Burning - Roasting
With roasting of food products, most people spontaneously think of coffee beans. However, the technique is also applicable to nuts, cocoa and other typical bulk food products/commodities. The roasters that are developed by CEE, operate at temperature levels ranging of 145°C to 225°C. It concerns continuous systems, which excel in energy efficiency.
Supported by the Thermolab, we create state-of-the-art industrial roasters. For starters, an optimal roasting recipe is developed for the specific product. CEE then designs a custom made roaster, which can impose that recipe perfectly on the product to be roasted. Finally, we look at how the roaster, with maximum internal heat recovery, can also be integrated optimally
on the site.
Pyrolysis – Gasification
Pyrolysis is also used in cleaning or purification of products and chemical recycling. This involves removal of unwanted components under well controlled conditions, in a low-oxygen environment. The process is perfectly manageable, but requires custom installations with specific solutions. The materials, be it packed goods or bulk products, must be exposed to a controlled atmosphere for a fixed duration, as consistent as possible, without harming the materials themselves.
Gasification is applied to extract syngas from organic components, as a fuel or chemical building block. By adding controlled amounts of oxygen while heating to high temperatures, it is possible to prepare a CO and H2 rich gas.
Pyrolysis and gasification are technologies that play their part in building a circular economy, with Waste to Energy (W2E) and Waste to Chemicals (W2C) processes.
In our Thermolab, we characterize products and materials for pyrolysis and gasification under an atmosphere controlled in composition, temperature and flow. This is focused on determining the optimal process and its limits. By modelling, testing and upscaling, CEE translates this into the actual process, with the objective to achieve the transformation with a limited negative to net positive energy yield. Environmental requirements are of course also at the top of the priority list. In the industrial realization, we use both third-party components and specifically designed solutions.
During sintering, solid matter is heated to a temperature where it just starts to melt and coalesce. The result is a very hard material. A well established process is the baking of face bricks, where the sintering takes place at temperatures between 900°C and 1150°C. The products are then cooled in a precisely controlled way, with maximum internal heat recovery. Then, they are ready for packaging.
Supported by our Thermolab, we create customized, state-of-the-art industrial furnaces. For starters, an optimal burning recipe is developed for the specific product. CEE then designs a custom made oven, which can impose that recipe perfectly on the product to be sintered. Finally, we check how the oven, with maximum internal heat recovery, can be optimally integrated energy wise on the specific site. Recovery of waste heat in the previous drying process and/or use of available waste heat on site might be a possibility.

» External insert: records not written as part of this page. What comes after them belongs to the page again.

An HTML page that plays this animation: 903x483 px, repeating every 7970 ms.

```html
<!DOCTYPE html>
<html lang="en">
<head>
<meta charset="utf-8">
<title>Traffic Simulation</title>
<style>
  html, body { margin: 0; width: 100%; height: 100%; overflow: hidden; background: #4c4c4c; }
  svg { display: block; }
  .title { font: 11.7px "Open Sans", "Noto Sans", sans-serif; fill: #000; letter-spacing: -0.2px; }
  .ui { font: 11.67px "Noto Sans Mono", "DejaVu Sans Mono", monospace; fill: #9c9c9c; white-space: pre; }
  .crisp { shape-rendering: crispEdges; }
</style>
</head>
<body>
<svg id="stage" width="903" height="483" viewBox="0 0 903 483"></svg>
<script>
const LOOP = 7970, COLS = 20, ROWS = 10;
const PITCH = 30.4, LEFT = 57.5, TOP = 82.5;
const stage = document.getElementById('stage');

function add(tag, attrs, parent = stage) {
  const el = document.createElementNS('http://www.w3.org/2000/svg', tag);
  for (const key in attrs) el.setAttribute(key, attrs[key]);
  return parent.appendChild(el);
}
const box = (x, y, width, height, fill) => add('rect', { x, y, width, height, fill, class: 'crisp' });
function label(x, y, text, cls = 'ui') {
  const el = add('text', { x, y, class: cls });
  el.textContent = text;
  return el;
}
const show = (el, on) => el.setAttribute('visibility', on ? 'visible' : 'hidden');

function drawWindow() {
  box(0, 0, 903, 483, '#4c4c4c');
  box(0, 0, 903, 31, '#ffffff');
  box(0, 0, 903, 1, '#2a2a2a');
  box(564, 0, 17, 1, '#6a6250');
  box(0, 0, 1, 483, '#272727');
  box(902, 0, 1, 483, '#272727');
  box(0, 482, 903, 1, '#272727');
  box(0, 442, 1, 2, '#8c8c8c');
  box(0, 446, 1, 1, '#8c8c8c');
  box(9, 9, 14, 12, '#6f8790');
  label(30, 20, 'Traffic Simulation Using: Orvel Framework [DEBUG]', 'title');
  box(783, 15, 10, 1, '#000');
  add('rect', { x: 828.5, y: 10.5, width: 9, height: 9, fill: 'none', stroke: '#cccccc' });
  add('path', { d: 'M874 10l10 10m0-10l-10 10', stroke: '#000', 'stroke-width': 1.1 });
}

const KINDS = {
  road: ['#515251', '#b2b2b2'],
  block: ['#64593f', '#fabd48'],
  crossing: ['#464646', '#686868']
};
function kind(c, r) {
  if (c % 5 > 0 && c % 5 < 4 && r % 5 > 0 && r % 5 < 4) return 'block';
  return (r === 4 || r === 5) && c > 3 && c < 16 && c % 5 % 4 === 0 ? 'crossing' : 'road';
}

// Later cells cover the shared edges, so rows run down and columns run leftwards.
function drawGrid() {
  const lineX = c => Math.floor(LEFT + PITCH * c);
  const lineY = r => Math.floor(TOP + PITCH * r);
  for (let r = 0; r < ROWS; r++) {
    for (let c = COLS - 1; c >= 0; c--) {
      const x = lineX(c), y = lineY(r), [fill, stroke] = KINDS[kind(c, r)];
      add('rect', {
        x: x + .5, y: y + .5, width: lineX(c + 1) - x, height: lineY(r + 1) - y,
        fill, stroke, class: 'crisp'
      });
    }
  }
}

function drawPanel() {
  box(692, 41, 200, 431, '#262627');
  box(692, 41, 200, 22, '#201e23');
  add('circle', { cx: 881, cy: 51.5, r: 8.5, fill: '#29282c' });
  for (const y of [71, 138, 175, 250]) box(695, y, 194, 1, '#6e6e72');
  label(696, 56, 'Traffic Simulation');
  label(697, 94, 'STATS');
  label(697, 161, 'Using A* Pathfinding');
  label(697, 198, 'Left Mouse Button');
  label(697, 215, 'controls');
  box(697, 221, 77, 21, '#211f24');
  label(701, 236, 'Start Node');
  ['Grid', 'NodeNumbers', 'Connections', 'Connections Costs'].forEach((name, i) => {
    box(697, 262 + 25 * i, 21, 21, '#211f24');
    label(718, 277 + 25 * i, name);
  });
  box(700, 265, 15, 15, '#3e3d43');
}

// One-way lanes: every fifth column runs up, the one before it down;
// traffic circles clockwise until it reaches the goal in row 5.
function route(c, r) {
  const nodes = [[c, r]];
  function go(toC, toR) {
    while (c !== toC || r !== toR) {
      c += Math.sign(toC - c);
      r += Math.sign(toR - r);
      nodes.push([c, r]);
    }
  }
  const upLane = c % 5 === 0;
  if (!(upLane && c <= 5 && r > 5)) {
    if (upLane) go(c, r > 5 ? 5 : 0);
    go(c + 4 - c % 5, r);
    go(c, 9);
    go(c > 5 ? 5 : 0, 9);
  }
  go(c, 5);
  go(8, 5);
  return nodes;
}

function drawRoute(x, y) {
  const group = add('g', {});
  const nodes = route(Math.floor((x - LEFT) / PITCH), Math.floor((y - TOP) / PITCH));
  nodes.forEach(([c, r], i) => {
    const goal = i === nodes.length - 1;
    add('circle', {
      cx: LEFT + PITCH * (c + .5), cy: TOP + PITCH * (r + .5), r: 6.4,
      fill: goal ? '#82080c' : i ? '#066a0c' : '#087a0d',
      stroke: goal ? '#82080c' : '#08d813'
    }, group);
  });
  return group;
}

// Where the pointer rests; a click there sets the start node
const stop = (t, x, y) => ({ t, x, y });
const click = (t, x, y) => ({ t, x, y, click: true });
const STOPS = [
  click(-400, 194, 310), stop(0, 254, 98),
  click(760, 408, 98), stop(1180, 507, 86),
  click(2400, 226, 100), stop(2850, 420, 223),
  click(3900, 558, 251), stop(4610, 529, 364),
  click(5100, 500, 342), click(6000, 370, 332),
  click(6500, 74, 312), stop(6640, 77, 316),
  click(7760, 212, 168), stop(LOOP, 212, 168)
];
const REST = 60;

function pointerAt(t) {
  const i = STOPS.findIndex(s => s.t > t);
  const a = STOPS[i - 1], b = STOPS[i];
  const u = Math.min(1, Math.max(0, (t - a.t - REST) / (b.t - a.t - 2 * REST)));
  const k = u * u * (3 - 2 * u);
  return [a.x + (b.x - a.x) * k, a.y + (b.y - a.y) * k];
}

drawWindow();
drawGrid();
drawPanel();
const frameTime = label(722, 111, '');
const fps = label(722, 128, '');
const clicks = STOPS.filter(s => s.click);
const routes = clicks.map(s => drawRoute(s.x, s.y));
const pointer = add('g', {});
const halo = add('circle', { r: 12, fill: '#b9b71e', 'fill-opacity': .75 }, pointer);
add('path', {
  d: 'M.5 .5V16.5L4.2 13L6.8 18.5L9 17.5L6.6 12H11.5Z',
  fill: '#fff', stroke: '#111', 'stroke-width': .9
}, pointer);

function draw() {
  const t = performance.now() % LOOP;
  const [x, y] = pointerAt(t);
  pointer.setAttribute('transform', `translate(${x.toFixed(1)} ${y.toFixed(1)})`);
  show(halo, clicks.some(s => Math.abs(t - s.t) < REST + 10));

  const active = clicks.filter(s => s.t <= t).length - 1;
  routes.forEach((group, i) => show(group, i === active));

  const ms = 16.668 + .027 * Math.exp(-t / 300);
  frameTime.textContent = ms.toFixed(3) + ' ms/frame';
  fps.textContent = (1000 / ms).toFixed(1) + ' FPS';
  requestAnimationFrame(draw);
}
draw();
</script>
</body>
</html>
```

Autoclaving of products requires simultaneous heating and moistening, whether or not under pressure. In 90% of cases, multiple batch systems are used, each equipped with direct steam injection. It goes without saying that autoclaving is an energy-intensive manufacturing step. In our systems, we focus special attention on the tightness of the autoclave/wetting rooms, automation, homogenization of the internal atmosphere, steam recovery between the different autoclaves and energy recovery of the flashed condensate. To minimize the load on the water treatment, we typically work with indirect cooling (free cooling) of the contaminated water.
Sterilizing – Pasteurisation
Both sterilization and pasteurisation are based on heating of the product to be treated. In the first case, the temperatures are well above 100°C. Pasteurisation happens at lower temperatures. The CEE systems are characterized by the fact that they are not batch processes, which facilitates heat-and water recovery. By systematically applying the counter-flow principle, heat requirements are at lower temperatures and installations can work on waste heat. This heat may come from other production processes or a CHP plant. It goes without saying that the installations comply with food sector requirements.
Chemical production processes may include both endothermic and exothermic reaction steps. The chemical reactors must above all be functional for, but must also be optimally supplied with (inexpensive) heat and cold. CEE developed reactors with an external circulation process for heating/cooling of the reagents, in combination with heat and cold storage. The cooling of one reactor can for instance be used to heat another.
As a result, all reactors can be supplied with minimal residual energy. It goes without saying that maximum flexibility and usability are taken into account.